But Granato was commenting on the game for NBC when her replacement as captain, Krissy Wendell, took a bad penalty during a Swedish power play. The Swedes didn't score, but the penalty prevented the U.S. from getting back its momentum.

Toronto Star "The Spin" blog: Miracle in Turin

With criticism of the women's game having hit new heights during the past week because of a series of lopsided scores, it may well be that Sweden's absolutely shocking 3-2 shootout victory over the United States this evening at the Palasport Olimpico will be the match that saves women's hockey as a viable sport in the Winter Olympics.

For the first time in any major women's competition - world championship or Olympics - it will not be Canada vs. the U.S. in the final. Sweden, having never beaten either country, fell behind 2-0 against the Americans but fought back to tie 2-2, largely on the basis of a breathtaking goaltending exhibition by Kim Martin.

Both Swedish goals were scored by star forward Maria Rooth, and it was Rooth again in the shootout who ripped a wrist shot past Chanda Gunn in the U.S. net to send her country into the gold medal game on Monday.

It was an upset perhaps even greater than that of the 1980 Miracle on Ice in Lake Placid when the U.S. men upset the mighty Russians, for that had happened before. In fact, the Americans had been Olympic champions at Squaw Valley in 1960.

WaPo: U.S. Women on a Cold Spell at Olympics
Hockey Team's Shocking Loss to Sweden Is Latest Disappointment

Since the first women's hockey world championships in 1990, the United States had faced Sweden 25 times in various competitions. Twenty-five times, the Swedes lost.

The Americans' record against teams other than Canada was 102 wins, two ties -- both with Finland -- and no losses. The talk at the women's tournament all week centered around that inevitable Canada-U.S. matchup for the gold. Sweden, in fact, lost 8-1 to Canada earlier in the competition. There had never been another matchup in a world championship or Olympic final, and some observers had grown critical of women's hockey as a sport because it seemed just two teams could win.

"It's always Canada and the U.S. in the final," Swedish goalie Kim Martin said.

That has changed now, in large part because Martin was in net for the Swedes. Four years ago, when she was all of 15, she led Sweden to the bronze medal -- behind, of course, Canada, which took the gold, and the United States -- at the Salt Lake City Olympics.
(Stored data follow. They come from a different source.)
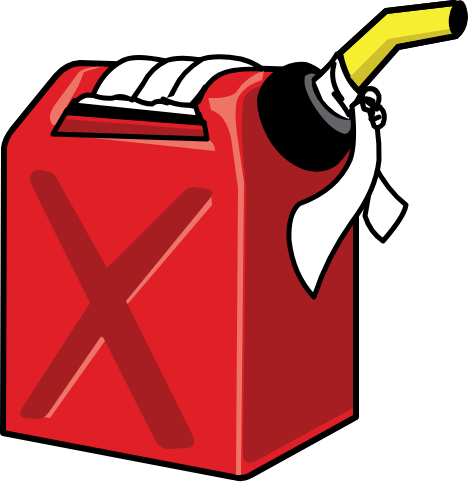
<!DOCTYPE html>
<html lang="en">
<head>
<meta charset="utf-8">
<title>Gas can</title>
<style>
:root {
  --paper: #ffffff;
  --ink: #000000;
  --red: #e11f26;
  --red-dark: #a61e22;
  --red-light: #ee7468;
  --yellow: #f6ee31;
  --yellow-dark: #cfc02c;
  --grey: #636468;
}
html, body { margin: 0; background: var(--paper); overflow: hidden; }
.gas-can { display: block; width: 468px; height: 482px; }
.outline { stroke: var(--ink); stroke-width: 6; stroke-linejoin: round; stroke-linecap: round; }
.thin { stroke-width: 5; }
.red { fill: var(--red); }
.shade { fill: var(--red-dark); }
.shine { fill: var(--red-light); }
.white { fill: var(--paper); }
.ink { fill: var(--ink); }
.yellow { fill: var(--yellow); }
.yellow-shade { fill: var(--yellow-dark); }
.grey { fill: var(--grey); }
.line { fill: none; }
</style>
</head>
<body>
<svg class="gas-can" viewBox="0 0 468 482" role="img" aria-label="Red gas can with a yellow spout and a white rag tied around its neck">
  <g id="body">
    <path class="red outline" d="M4 148Q5 139 12 130L56 76Q66 64 80 63L240 68L300 70L356 150V417L251 475Q243 480 233 477L3 433Z"/>
    <path class="shade" d="M246 188L244 166Q240 128 243 102Q246 89 262 86L300 84L353 150V408L254 462Q243 465 243 454Z"/>
    <path class="shine" d="M207 92L238 76L264 71L262 80Q243 86 237 100Q234 111 237 134L244 182L241 475H236L238 188L233 152Q230 116 211 110Z"/>
    <path class="red" d="M206 78L236 70L264 70Q245 78 237 91Q232 99 206 98Z"/>
    <path class="shine" d="M77 131Q78 127 85 128L206 139Q215 141 215 151L84 137Q77 136 77 131Z"/>
    <path class="shine" d="M79 72Q87 66 104 67L92 75Q81 81 76 90L60 118Q53 132 50 119Q49 114 54 106Z"/>
    <path class="red" d="M84 72L104 66L110 78L76 92Z"/>
  </g>

  <g id="embossed-cross">
    <path class="shine" d="M211 192L212 205L126 306L120 303Z"/>
    <path class="shine" d="M100 337L107 338L50 418L44 417Z"/>
    <path class="shade" d="M30 177Q32 169 40 170L50 172Q54 173 57 179L107 268L184 191Q188 187 194 187L208 189Q215 191 211 197L126 301L193 436Q197 446 188 448L167 449Q159 448 155 440L102 335L49 412Q45 418 38 419L25 418Q17 416 22 408L90 303L33 188Q30 183 30 177Z"/>
  </g>

  <g id="handle">
    <path class="shade outline thin" d="M53 134L67 110L204 122L207 139Z"/>
    <path class="red" d="M70 113L201 124L203 130L66 119Z"/>
    <path class="ink" d="M63 113L73 98L201 112L206 126L64 115Z"/>
    <path class="white outline thin" d="M74 105Q78 97 87 95L195 104L199 118Z"/>
    <g class="white outline thin">
      <path d="M163 99Q178 68 199 60Q215 54 241 59Q255 63 262 69Q232 68 219 75Q206 82 199 101L193 106Z"/>
      <path d="M133 98Q149 68 165 61Q178 56 201 60Q182 72 175 88L167 103Q158 99 152 104Q143 104 133 98Z"/>
      <path d="M93 95Q103 71 122 61Q134 54 166 61Q151 68 143 84L132 100Q121 94 113 98Q101 99 93 95Z"/>
      <path d="M163 99Q176 106 191 105Q201 94 205 87"/>
    </g>
  </g>

  <g id="neck">
    <path class="ink" d="M257 100Q259 82 276 70Q292 60 306 62Q323 67 339 88Q357 113 355 137Q350 153 337 165Q324 175 305 170Q282 162 268 138Q257 118 257 100Z"/>
    <path class="grey" d="M305 76Q312 70 321 78Q341 98 351 121Q352 133 345 134Q331 131 316 109Q302 88 305 76Z"/>
    <path class="ink" d="M312 78L331 60L354 96L350 120Q335 121 322 105Q310 91 312 78Z"/>
    <path class="white" d="M315 81L332 63L352 98L349 119Q334 114 323 100Z"/>
  </g>

  <g id="spout">
    <path class="white outline thin" d="M314 80Q329 68 337 54L363 90L349 115Q344 106 334 94"/>
    <path class="line outline thin" d="M334 64Q329 82 342 99"/>
    <path class="yellow outline" d="M340 53L386 11L454 3Q465 5 465 18Q464 30 456 36L398 47L359 91Q345 79 340 53Z"/>
    <path class="yellow-shade" d="M350 77L388 39L449 29L455 34L397 44L360 87Z"/>
    <path class="line outline" d="M340 53L386 11L454 3M456 36L398 47L359 91"/>
    <ellipse class="ink" cx="458" cy="18" rx="9" ry="18" transform="rotate(8 458 18)"/>
  </g>

  <g id="rag">
    <path class="white outline thin" d="M374 164Q387 190 406 205Q404 217 383 241Q370 232 365 216Z"/>
    <path class="white outline thin" d="M352 106Q361 98 370 100Q380 126 379 160Q376 190 352 222Q327 257 314 297Q293 275 289 240Q288 214 299 204Q337 190 350 160Q356 144 352 106Z"/>
    <g id="knot">
      <path class="white outline thin" d="M364 109Q359 94 367 89Q376 87 379 96Q380 105 371 111Z"/>
      <path class="white outline thin" d="M370 113Q373 105 380 107Q387 114 383 124Q378 130 374 126Z"/>
      <path class="line outline thin" d="M352 106Q364 95 373 101Q374 111 371 119"/>
      <path class="line outline thin" d="M365 100L377 109M372 120L379 117"/>
    </g>
  </g>
</svg>
</body>
</html>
On Friday she was steady and stellar, the primary reason Sweden was able to withstand 39 shots from the Americans and still finish regulation time tied at two goals apiece.

1 comment:

biscuit said...

AMEN to everything you've said about ben smith..
did you see the comments today that Tricia Dunn-Luoma made today about Smith.. Amazing!
I hope that they are smart and hire Cammi on to be the new head coach!
peace out hockey fan!